The Oxford brain study is one of an increasing number that are tracking the course of Covid-19 over time. How long does Long Covid last? When will the “brain fog” lift? What can help? Researchers, clinicians—and above all patients—are eager for answers. The National Institutes of Health is allocating more than $1 billion to research investigating Long Covid in all its multi-organ complexity—causes, manifestations, natural history, and treatments.
Frontera has finished a six-month follow-up evaluation of anxiety, fatigue, and other neurological symptoms in her NYU group of hospitalized Covid-19 patients and plans another at one year. “We’re looking at trajectories of recovery,” says Frontera, who is also on the steering committee of the Covid-19 Neuro Databank/Biobank, funded by the NINDS and maintained by NYU. This project will collect information on neurological symptoms and the course of the disease from health care providers, hospitals, and researchers across the country, along with biological materials such as blood and CSF.
“We may see regional variations in viral genotype and get information on different strategies used with different patients,” she says. “Hopefully we’ll answer some questions about underlying etiology.”
A consortium of researchers from 30 countries are participating in a study to trace a possible path from Covid-19 to neurodegenerative diseases, particularly dementia. “It’s a ‘study of studies,’” says Heather Snyder, vice president, Medical and Scientific Relations, of the Alzheimer’s Association, which is funding the initial effort. “Groups around the world will collect blood, MRI images, clinical data, depending on their resources.
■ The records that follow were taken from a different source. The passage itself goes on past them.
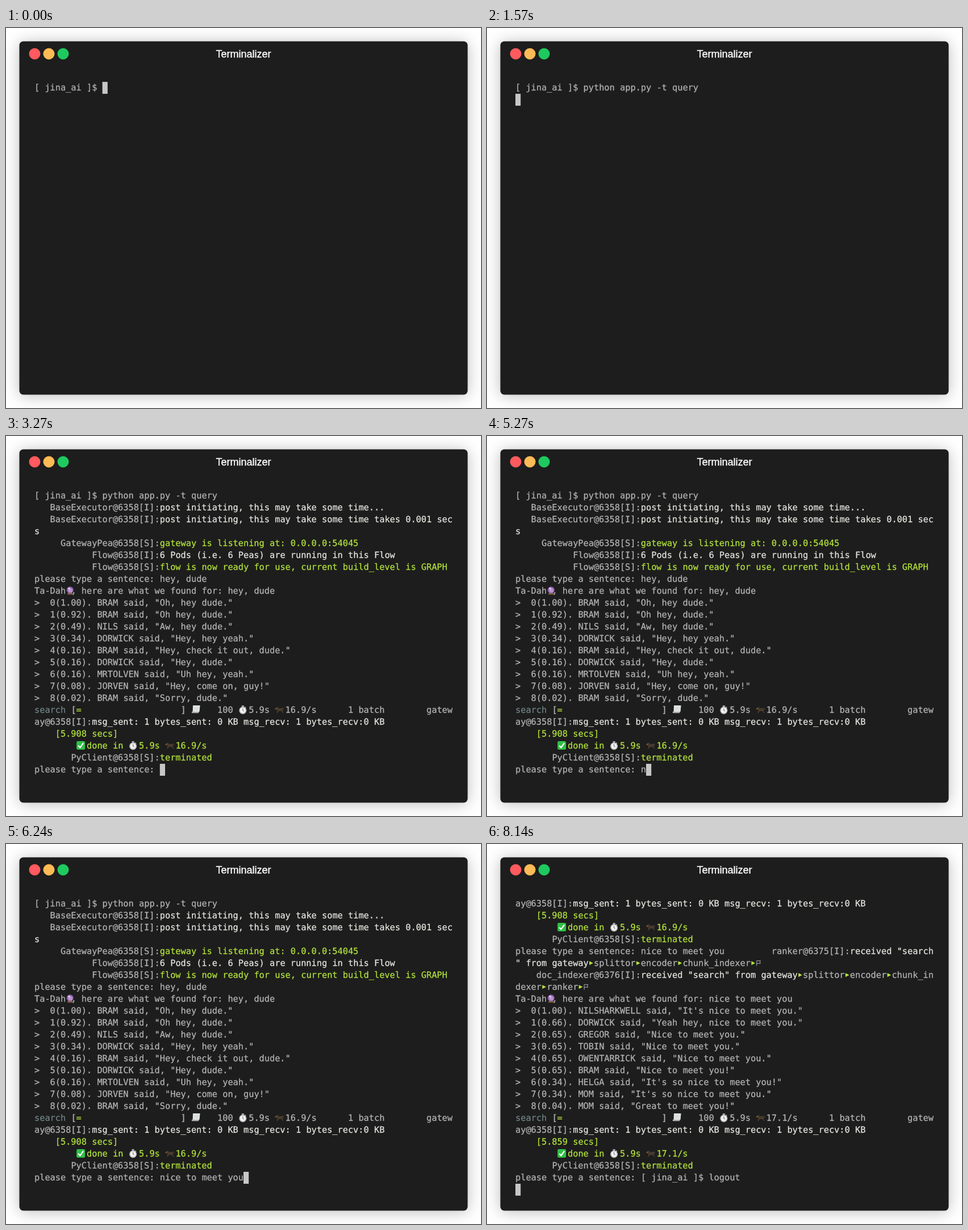
Write an HTML page that moves like this. It is 836x670 px and loops after 8240 ms.

```html
<!DOCTYPE html>
<html lang="en">
<head>
<meta charset="utf-8">
<title>Terminal session</title>
<style>
  html, body { margin: 0; width: 100%; height: 100%; overflow: hidden; background: #fff; }
  #shadow {
    position: absolute; left: 24px; top: 24px; width: 788px; height: 622px;
    border-radius: 7px; box-shadow: 0 2px 28px rgba(0, 0, 0, .28);
  }
  svg { position: absolute; left: 0; top: 0; display: block; }
  #screen { font: 15.281px "DejaVu Sans Mono", "Noto Sans Mono", monospace; text-rendering: geometricPrecision; }
  #screen text { stroke-width: .25px; }
  #title { font: 18px "Liberation Sans", Arial, sans-serif; fill: #fff; stroke: #fff; stroke-width: .35px; text-anchor: middle; }
</style>
</head>
<body>
<div id="shadow"></div>
<svg width="836" height="670" viewBox="0 0 836 670">
  <defs>
    <g id="page">
      <path d="M3 0H15.5L14.5 11H2.5Z" fill="#e3e4e5"/>
      <path d="M1 11H13.5Q14 13.5 12 13.5H2Q0 13 1 11Z" fill="#b4b6b8"/>
      <path d="M5 3H13M4.8 5.5H12.8M4.6 8H12.6" stroke="#cccecf" stroke-width=".8"/>
    </g>
    <g id="watch">
      <path d="M6 0H10V3H6ZM12 2L14 4L13 5L11 3Z" fill="#a5a7a8"/>
      <circle cx="8" cy="8.8" r="6.6" fill="#b4b6b7"/>
      <circle cx="8" cy="8.8" r="5" fill="#f3f3f0"/>
      <path d="M8 9V5.4M8 9L10 10" stroke="#55585a" fill="none"/>
    </g>
    <g id="horse">
      <path d="M1 5L4 3L6 5L12 5L15 4L16 8L14.5 7L13.5 9L15 13L14 14L11.5 10L7 10L5 13L3 14L4 10L4 7L1 8Z" fill="#4a3a2c"/>
      <path d="M3 3L5 2.5L8 5.5L6 6ZM13 5L15 4L16 9L14.5 7Z" fill="#2f382b"/>
      <path d="M0 7L2 4L4 4L3 7Z" fill="#7a5138"/>
    </g>
    <g id="check">
      <rect x=".5" y="0" width="15" height="15" rx="2.5" fill="#2fc046"/>
      <path d="M3.5 8L6.7 11.3L12.5 3.5" fill="none" stroke="#fff" stroke-width="2.2"/>
    </g>
    <g id="ball">
      <path d="M4 11H11L12.5 14.5H2.5Z" fill="#8a6440"/>
      <circle cx="7.5" cy="6.5" r="6" fill="#8d63ad"/>
      <circle cx="8" cy="7.2" r="3.8" fill="#b992cf"/>
      <circle cx="5.8" cy="4" r="1.8" fill="#e6d5f0"/>
    </g>
    <path id="arrow" d="M1.3 4.6L8 8L1.3 11.4Z" fill="#b3e33b"/>
    <path id="flag" d="M1.5 13V3.8H8.2L6.8 6.2L8.2 8.6H1.5" fill="none" stroke="#afafaf"/>
  </defs>
  <rect x="23.5" y="23.5" width="789" height="623" rx="7" fill="#1d1d1d"/>
  <circle cx="50.5" cy="45.5" r="10" fill="#ff5a5f"/>
  <circle cx="75.5" cy="45.5" r="10" fill="#ffbb55"/>
  <circle cx="100.5" cy="45.5" r="10" fill="#1fc95f"/>
  <text id="title" x="418" y="52">Terminalizer</text>
  <g id="screen"></g>
</svg>
<script>
const LOOP = 8240, LEFT = 50, TOP = 95, CELL = 9.2, ROW = 21, ROWS = 25;
// Each "|" starts a run whose first letter picks the colour.
const COLORS = { d: '#b4b4b4', w: '#e6e6e1', g: '#b3e33b', c: '#708387' };
const ICONS = { '📃': 'page', '⏱': 'watch', '🐎': 'horse', '✅': 'check', '🔮': 'ball', '▸': 'arrow', '⚐': 'flag' };

const PROMPT = '[ jina_ai ]$ ';
const ASK = 'dplease type a sentence: ';
const COMMAND = 'python app.py -t query';
const FIRST = 'hey, dude';
const SECOND = 'nice to meet you';

const found = (query, hits) => [
  `dTa-Dah🔮, here are what we found for: ${query}`,
  ...hits.map(([score, who, words], i) => `d>  ${i}(${score}). ${who} said, "${words}"`)
];

const stats = (secs, rate) => [
  `csearch|d [|g=|d${' '.repeat(19)}] 📃    100 ⏱ 5.9s 🐎 ${rate}/s      1 batch        gatew`,
  'day@6358[I]:|wmsg_sent: 1 bytes_sent: 0 KB msg_recv: 1 bytes_recv:0 KB',
  `g    [${secs} secs]`,
  `g        ✅ done in ⏱ 5.9s 🐎 ${rate}/s`,
  'd       PyClient@6358[S]:|gterminated'
];

const STARTUP = [
  'd   BaseExecutor@6358[I]:|wpost initiating, this may take some time...',
  'd   BaseExecutor@6358[I]:|wpost initiating, this may take some time takes 0.001 sec',
  'ws',
  'd     GatewayPea@6358[S]:|ggateway is listening at: 0.0.0.0:54045',
  'd           Flow@6358[I]:|w6 Pods (i.e. 6 Peas) are running in this Flow',
  'd           Flow@6358[S]:|gflow is now ready for use, current build_level is GRAPH'
];

const ANSWER_1 = [
  ...found(FIRST, [
    ['1.00', 'BRAM', 'Oh, hey dude.'],
    ['0.92', 'BRAM', 'Oh hey, dude.'],
    ['0.49', 'NILS', 'Aw, hey dude.'],
    ['0.34', 'DORWICK', 'Hey, hey yeah.'],
    ['0.16', 'BRAM', 'Hey, check it out, dude.'],
    ['0.16', 'DORWICK', 'Hey, dude.'],
    ['0.16', 'MRTOLVEN', 'Uh hey, yeah.'],
    ['0.08', 'JORVEN', 'Hey, come on, guy!'],
    ['0.02', 'BRAM', 'Sorry, dude.']
  ]),
  ...stats('5.908', '16.9')
];

const LOG_TAIL = '         ranker@6375[I]:|wreceived "search';
const ANSWER_2 = [
  'w" from gateway|d▸splittor▸encoder▸chunk_indexer▸⚐',
  'd    doc_indexer@6376[I]:|wreceived "search" from gateway|d▸splittor▸encoder▸chunk_in',
  'ddexer▸ranker▸⚐',
  ...found(SECOND, [
    ['1.00', 'NILSHARKWELL', "It's nice to meet you."],
    ['0.66', 'DORWICK', 'Yeah hey, nice to meet you.'],
    ['0.65', 'GREGOR', 'Nice to meet you.'],
    ['0.65', 'TOBIN', 'Nice to meet you.'],
    ['0.65', 'OWENTARRICK', 'Nice to meet you.'],
    ['0.65', 'BRAM', 'Nice to meet you!'],
    ['0.34', 'HELGA', "It's so nice to meet you!"],
    ['0.34', 'MOM', "It's so nice to meet you."],
    ['0.04', 'MOM', 'Great to meet you!']
  ]),
  ...stats('5.859', '17.1')
];

// Keys pressed by time t in bursts of [start, interval, count].
const keys = (t, bursts) => bursts.reduce((sum, [start, step, count]) =>
  sum + Math.max(0, Math.min(count, Math.floor((t - start) / step + 1e-6) + 1)), 0);

function linesAt(t) {
  const typed = (text, ...bursts) => text.slice(0, keys(t, bursts));
  const lines = ['d' + PROMPT + typed(COMMAND, [100, 60, 14], [990, 72.5, 8])];
  if (t >= 1670) lines.push(...STARTUP, ASK + typed(FIRST, [2770, 50, 9]));
  else if (t >= 1570) lines.push('d');
  if (t >= 3270) {
    const reply = typed(SECOND, [5270, 100, 1], [5370, 670 / 11, 12], [6110, 65, 3]);
    lines.push(...ANSWER_1, ASK + reply + (t >= 6300 ? LOG_TAIL : ''));
  } else if (t >= 3220) lines.push('d');
  if (t >= 6300) {
    const shell = t >= 6380 ? PROMPT : '';
    lines.push(...ANSWER_2, ASK + shell + (t >= 8140 ? 'logout' : ''));
  }
  if (t >= 8140) lines.push('d');
  return lines;
}

const screen = document.getElementById('screen');

function add(tag, attrs, text) {
  const el = document.createElementNS('http://www.w3.org/2000/svg', tag);
  for (const name in attrs) el.setAttribute(name, attrs[name]);
  if (text) el.textContent = text;
  screen.append(el);
}

// Draws one line on the character grid and returns its length in cells.
function drawLine(line, y) {
  let col = 0;
  for (const run of line.split('|')) {
    const fill = COLORS[run[0]];
    for (const part of run.slice(1).match(/ +|[📃⏱🐎✅🔮▸⚐]|[^ 📃⏱🐎✅🔮▸⚐]+/gu) || []) {
      const x = LEFT + col * CELL, icon = ICONS[part];
      if (icon) add('use', { href: '#' + icon, x, y: y + 2 });
      else if (part[0] !== ' ') add('text', { x, y: y + 15, fill, stroke: fill }, part);
      col += icon ? 1 : part.length;
    }
  }
  return col;
}

let shown = '';
function render(t) {
  const lines = linesAt(t).slice(-ROWS), key = lines.join('\n');
  if (key === shown) return;
  shown = key;
  screen.replaceChildren();
  let end = 0;
  lines.forEach((line, i) => { end = drawLine(line, TOP + i * ROW); });
  add('rect', {
    x: LEFT + end * CELL, y: TOP + (lines.length - 1) * ROW,
    width: CELL, height: ROW, fill: '#c7c7c7'
  });
}

function tick() {
  render(performance.now() % LOOP);
  requestAnimationFrame(tick);
}
tick();
</script>
</body>
</html>
```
Some studies will involve hospitalized individuals only; other studies, patients in the community.”
The resulting trove of data will be pooled, shared, and subjected to meta-analysis “to identify associations and connections, and answer some of the big questions about the long-term impact of Covid-19 on the brain and nervous system,” she says.
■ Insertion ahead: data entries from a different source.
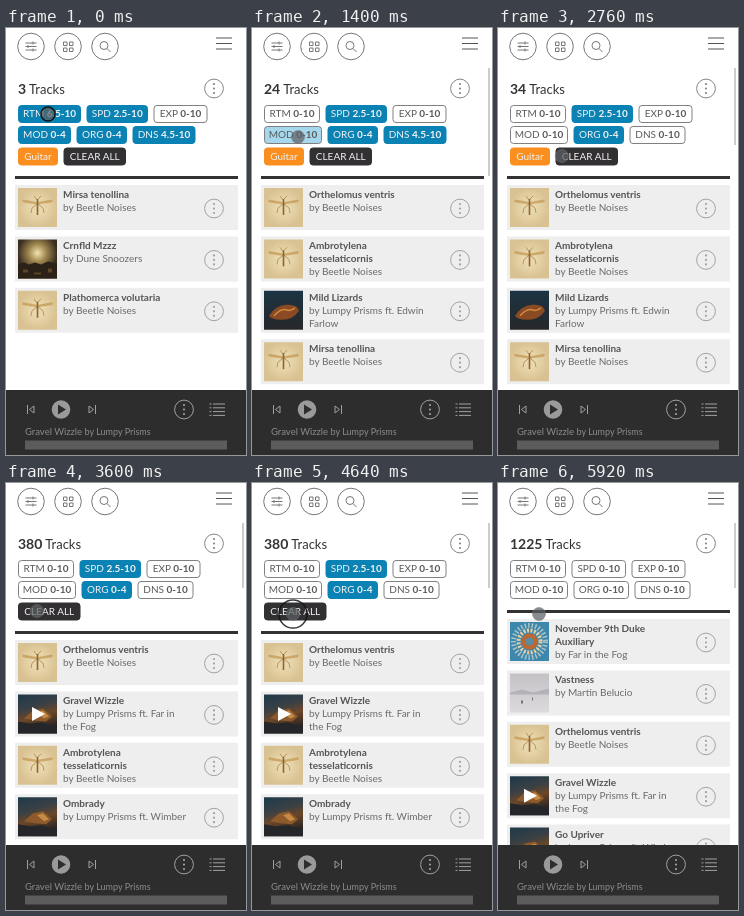
Recreate the animation shown at these times as an HTML page. Size 240 by 427 pixels, loop 6 s.

```html
<!DOCTYPE html>
<html lang="en">
<head>
<meta charset="utf-8">
<title>Track filter</title>
<style>
html, body { margin: 0; height: 100%; overflow: hidden; background: #fff; }
svg { display: block; width: 100vw; height: 100vh; }
text { font: 10px Lato, "Open Sans", sans-serif; fill: #6a6a6a; white-space: pre; }
.b { font-weight: 700; }
text.b { fill: #555; }
.line { fill: none; stroke: #777; }
.pale { fill: none; stroke: #a0a0a0; }
</style>
</head>
<body>
<svg id="stage" viewBox="0 0 240 427">
  <defs>
    <radialGradient id="paper"><stop offset=".3" stop-color="#e9d8ae"/><stop offset="1" stop-color="#d9c292"/></radialGradient>
    <radialGradient id="glow" cy=".35"><stop offset="0" stop-color="#f3e3ae"/><stop offset=".45" stop-color="#a08850"/><stop offset="1" stop-color="#3b2e20"/></radialGradient>
    <linearGradient id="night" x2="0" y2="1"><stop offset="0" stop-color="#1b3443"/><stop offset="1" stop-color="#27272b"/></linearGradient>
    <linearGradient id="dusk" x2=".3" y2="1"><stop offset="0" stop-color="#1d3a4a"/><stop offset=".4" stop-color="#3a4045"/><stop offset=".65" stop-color="#6b4728"/><stop offset="1" stop-color="#2a2422"/></linearGradient>
    <linearGradient id="haze" x2="0" y2="1"><stop offset="0" stop-color="#c3c1c5"/><stop offset="1" stop-color="#dddadd"/></linearGradient>
    <g id="bug">
      <path fill="url(#paper)" d="M0 0h39v39H0z"/>
      <path fill="#c49a55" opacity=".75" d="M19 14 5 11.500q-2 2 1 3l13 2 14-2q3-1 1-3L20 14z"/>
      <path stroke="#a27a40" stroke-width=".7" fill="none" d="M16 8l3 4 4-4M19 16l-5 4-1 5M20 16l5 4 1 5"/>
      <path stroke="#8f652f" stroke-width="1.600" d="M19.500 11v16"/>
    </g>
    <g id="field">
      <path fill="url(#glow)" d="M0 0h39v39H0z"/>
      <path fill="#2a2117" d="M0 25l6-2 5 2 6-2 6 2 7-3 9 2v15H0z"/>
      <path fill="#5b4627" d="M5 30h5v3H5zm11 3h7v2h-7zm14-4h4v4h-4z"/>
    </g>
    <g id="blobs"><path fill="#191d29" d="M0 0h39v39H0z"/></g>
    <g id="ember">
      <path fill="url(#night)" d="M0 0h39v39H0z"/>
      <path fill="#8a4a24" d="M5 25q6-10 17-11t13 6q-6 9-17 9T5 25z"/>
      <path fill="none" stroke="#d08a40" stroke-width="1.500" d="M10 25q7-8 12-6t9-2"/>
    </g>
    <g id="rock">
      <path fill="url(#dusk)" d="M0 0h39v39H0z"/>
      <path fill="#8d5a2c" d="M6 24l9-8 10-2 9 8-6 5-12-1z"/>
      <path fill="#c58a45" d="M19 18l6-2 6 6-5 2z"/>
      <path fill="#252629" d="M0 27l12 2 12-1 15 4v7H0z"/>
    </g>
    <g id="wheel">
      <path fill="#3d86ac" d="M0 0h39v39H0z"/>
      <g fill="none"><circle cx="19.500" cy="19.500" r="16" stroke="#a9c3c6" stroke-width="5" stroke-dasharray="1.500 2"/>
      <circle cx="19.500" cy="19.500" r="11" stroke="#e3cfa6" stroke-width="4" stroke-dasharray="2 1.500"/></g>
      <circle cx="19.500" cy="19.500" r="8" fill="#c0672f"/><circle cx="19.500" cy="19.500" r="4" fill="#5b8ba0"/>
    </g>
    <g id="mist">
      <path fill="url(#haze)" d="M0 0h39v39H0z"/>
      <path fill="#b4b2b8" d="M0 19l12-3 11 3 16-4v6H0z"/>
      <path fill="#77757b" d="M11 27h2v3h-2zm11-3h1v3h-1z"/>
    </g>
    <g id="kebab"><circle r="9.400" fill="none" stroke="currentColor"/>
      <path stroke="currentColor" stroke-width="2.200" stroke-linecap="round" d="M0-4.500v0M0 0v0M0 4.500v0"/></g>
  </defs>

  <g id="view"></g>

  <g class="line">
    <circle cx="25" cy="18.500" r="13.300"/><circle cx="62" cy="18.500" r="13.300"/><circle cx="99" cy="18.500" r="13.300"/>
    <path d="M19.500 15h11M19.500 18.500h11M19.500 22h11M27 13.500v3M22 17v3M27 20.500v3"/>
    <path d="M57.500 14h3.500v3.500h-3.500zM63.500 14h3.500v3.500h-3.500zM57.500 20h3.500v3.500h-3.500zM63.500 20h3.500v3.500h-3.500z"/>
    <circle cx="98" cy="17.500" r="4"/><path d="M101 20.500l3.500 3.500"/>
    <path stroke="#555" d="M210 10h16M210 15.500h16M210 21h16"/>
  </g>
  <use href="#kebab" x="208" y="60.500" color="#858585"/>

  <path fill="#2d2d2d" d="M0 362h240v65H0z"/>
  <path class="pale" d="M21.500 377v9M28 378v7l-4.500-3.500zM83 378v7l4.500-3.500zM89.500 377v9"/>
  <circle cx="55" cy="381.500" r="9.300" fill="#9a9a9a"/><path fill="#2d2d2d" d="M52 376.500v10l8-5z"/>
  <use href="#kebab" x="178" y="381.500" color="#a0a0a0"/>
  <path class="pale" d="M207 376h12M207 379.800h12M207 383.600h12M207 387.400h12M203.500 376h2M203.500 379.800h2M203.500 383.600h2M203.500 387.400h2"/>
  <text x="19" y="406.500" style="fill:#8c8c8c;font-size:9.500px">Gravel Wizzle <tspan font-size="9">by Lumpy Prisms</tspan></text>
  <path fill="#5c5c5c" d="M19 412.500h202v9H19z"/>

  <g id="touch">
    <circle r="6.500" fill="#5c5f62" fill-opacity=".72" stroke="#777" stroke-opacity=".5"/>
    <circle id="ring" fill="none" stroke="#111" stroke-width="1.500"/>
  </g>
</svg>
<script>
const $ = id => document.getElementById(id);
const LOOP = 6000;

// Small coloured discs on the dark cover
$('blobs').innerHTML += Array.from({ length: 16 }, (_, i) =>
  `<circle cx="${5 + i % 4 * 9.7}" cy="${5 + (i >> 2) * 9.7}" r="${2.5 + i * 7 % 3 * .6}"
    fill="${['#5b7d96', '#8d4d55', '#62805a', '#a99a78', '#6a5a8c'][i * 3 % 5]}"/>`).join('');

// Track: cover, bold title lines, artist lines, playing
const bug = (...title) => ['bug', title, ['by Beetle Noises']];
const mirsa = bug('Mirsa tenollina');
const orth = bug('Orthelomus ventris');
const ambro = bug('Ambrotylena', 'tesselaticornis');
const corn = ['field', ['Crnfld Mzzz'], ['by Dune Snoozers']];
const lizards = ['ember', ['Mild Lizards'], ['by Lumpy Prisms ft. Edwin', 'Farlow']];
const gravel = ['rock', ['Gravel Wizzle'], ['by Lumpy Prisms ft. Far in', 'the Fog'], true];
const few = [mirsa, corn, bug('Plathomerca volutaria')];
const many = [orth, ambro, lizards, mirsa];

const FULL = '0-10';
const states = [
  { at: 0, count: 3, values: ['6.5-10', '2.5-10', FULL, '0-4', '0-4', '4.5-10'], tag: true, clear: true, tracks: few, bar: 0 },
  { at: 280, count: 4, values: [FULL, '2.5-10', FULL, '0-4', '0-4', '4.5-10'], tag: true, clear: true, bar: 300,
    tracks: [...few, ['blobs', ['Oki Oki - Cloud Grinder'], ['by KerplunkKnob ft. Rumi', 'Hanegi']]] },
  { at: 1080, count: 24, values: [FULL, '2.5-10', FULL, FULL, '0-4', '4.5-10'], tag: true, clear: true, tracks: many, bar: 108 },
  { at: 2320, count: 34, values: [FULL, '2.5-10', FULL, FULL, '0-4', FULL], tag: true, clear: true, tracks: many, bar: 77 },
  { at: 3300, count: 380, values: [FULL, '2.5-10', FULL, FULL, '0-4', FULL], clear: true, bar: 65,
    tracks: [orth, gravel, ambro, ['rock', ['Ombrady'], ['by Lumpy Prisms ft. Wimber']]] },
  { at: 4860, count: 1225, values: Array(6).fill(FULL), bar: 65,
    tracks: [['wheel', ['November 9th Duke', 'Auxiliary'], ['by Far in the Fog']],
      ['mist', ['Vastness'], ['by Martin Belucio']], orth, gravel,
      ['rock', ['Go Upriver'], ['by Lumpy Prisms ft. Wimber']]] }
];

const chipNames = ['RTM', 'SPD', 'EXP', 'MOD', 'ORG', 'DNS'];
const chipWidths = [56, 54.5, 54, 58, 55.5, 56];
const clicks = [0, 680, 1960, 3040, 4480];
const path = [[0, 42, 86], [380, 42, 86], [640, 39, 107], [1080, 40, 107], [1400, 46, 109], [1500, 46, 109],
  [1900, 165, 107], [2540, 165, 107], [2760, 64, 128], [2940, 31, 128], [3760, 31, 128], [4400, 41, 131], [LOOP, 41, 131]];

function cursorAt(t) {
  const i = path.findIndex(p => p[0] > t);
  const [t0, x0, y0] = path[i - 1], [t1, x1, y1] = path[i];
  const k = (t - t0) / (t1 - t0);
  return [x0 + (x1 - x0) * k, y0 + (y1 - y0) * k];
}

function chip(x, y, w, label, fill) {
  const light = fill === '#fff' || fill === '#a5d8ec';
  return `<rect x="${x + .5}" y="${y + .5}" width="${w - 1}" height="17" rx="3" fill="${fill}" stroke="${light ? '#808080' : fill}"/>
    <text x="${x + w / 2}" y="${y + 12.4}" text-anchor="middle" style="fill:${light ? '#5a5a5a' : '#f2f2f2'}">${label}</text>`;
}

function chips(state, [cx, cy]) {
  let x = 12, out = '';
  state.values.forEach((value, i) => {
    if (i === 3) x = 12;
    const y = i < 3 ? 77 : 98;
    const w = chipWidths[i] + (value.includes('.') ? 7 : 0) - (value.endsWith('-4') ? 5 : 0);
    const hover = cx > x && cx < x + w && cy > y && cy < y + 18;
    const fill = value !== FULL ? '#0a82b4' : hover ? '#a5d8ec' : '#fff';
    out += chip(x, y, w, `${chipNames[i]} <tspan class="b">${value}</tspan>`, fill);
    x += w + 5.5;
  });
  if (state.tag) out += chip(12, 119.5, 40, 'Guitar', '#fa8e1e');
  if (state.clear) out += chip(state.tag ? 57.5 : 12, 119.5, 62.5, 'CLEAR ALL', '#323033');
  return out;
}

function row([cover, title, artist, playing], i) {
  const lines = [...title, ...artist].map((line, n) =>
    `<text x="57" y="${13 + n * 13}"${n < title.length ? ' class="b"' : ''}>${line}</text>`).join('');
  return `<g transform="translate(0 ${157 + i * 51.4})">
    <path fill="#eee" d="M9 0h223v45H9z"/><use href="#${cover}" x="12" y="3"/>
    ${playing ? '<path fill="#fff" d="M26 15.500v14l13-7z"/>' : ''}${lines}
    <use href="#kebab" x="208" y="23.500" color="#a2a2a2"/></g>`;
}

function draw(now) {
  const t = now % LOOP;
  const state = states.findLast(s => s.at <= t);
  const cursor = cursorAt(t);
  $('view').innerHTML = `<text x="12" y="65.500" style="font-size:13px;fill:#333"><tspan class="b" font-size="14">${state.count}</tspan> Tracks</text>
    ${chips(state, cursor)}
    <g transform="translate(0 ${state.clear ? 0 : -21})"><path fill="#343135" d="M9 148h223v3H9z"/>${state.tracks.map(row).join('')}</g>
    <rect x="236" y="40" width="2" height="${state.bar}" fill="#ccc"/>`;

  $('touch').setAttribute('transform', `translate(${cursor})`);
  const p = Math.min(1, (t - clicks.findLast(c => c <= t)) / 400);
  $('ring').setAttribute('r', 7 + 11 * (1 - (1 - p) ** 2));
  $('ring').setAttribute('opacity', 1 - p * p);
}

const start = performance.now();
function tick() {
  draw(performance.now() - start);
  requestAnimationFrame(tick);
}
tick();
</script>
</body>
</html>
```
Sudra Seshadri, founding director of the Glenn Biggs Institute for Alzheimer’s & Neurodegenerative Diseases at University of Texas, San Antonio, and coauthor of a paper that outlined the rationale for the project, notes that inflammation is prominent among the effects of SARS-CoV-2. “We know that immune problems have a role in Alzheimer’s disease, too. And direct effects of the virus, such as increasing clotting tendency, might lead to small strokes, which tend to worsen dementia.”
Earlier researchers have suggested a link between diverse viral infections and Alzheimer’s disease, she points out. The plan is to follow participants for 18 months or longer, tracking variables including cognitive functioning. All ages will be involved, “but we are focusing on older people [including] some who have MCI (mild cognitive impairment) and early Alzheimer’s,” says Seshadri.
This particular area of research is poised to accelerate. The National Institute on Aging recently called for grant proposals to fund projects exploring the impact of Covid-19 on neurodegenerative disorders and the aging process.
A year-plus into the pandemic, the story is far from over. Although vaccination stands to stem the tide, Covid-19 won’t be gone overnight, and variants of the SARS-CoV-2 virus, according to many experts, are likely to be around for a long time.
And even if just ten percent of those infected develop persistent symptoms, with 130 million cases worldwide and counting, that’s a lot of need for whatever neuroscience can deliver. “If we know whether they are due to neuroinvasion, autoimmune, vascular, or other mechanisms, it will change how we manage symptoms and the disease long-term,” says Song. “We often forget why we do this research. Ultimately, it’s to help patients.”
This article first appeared in the Spring 2021 issue of our Cerebrum magazine. Click the cover for the full e-magazine.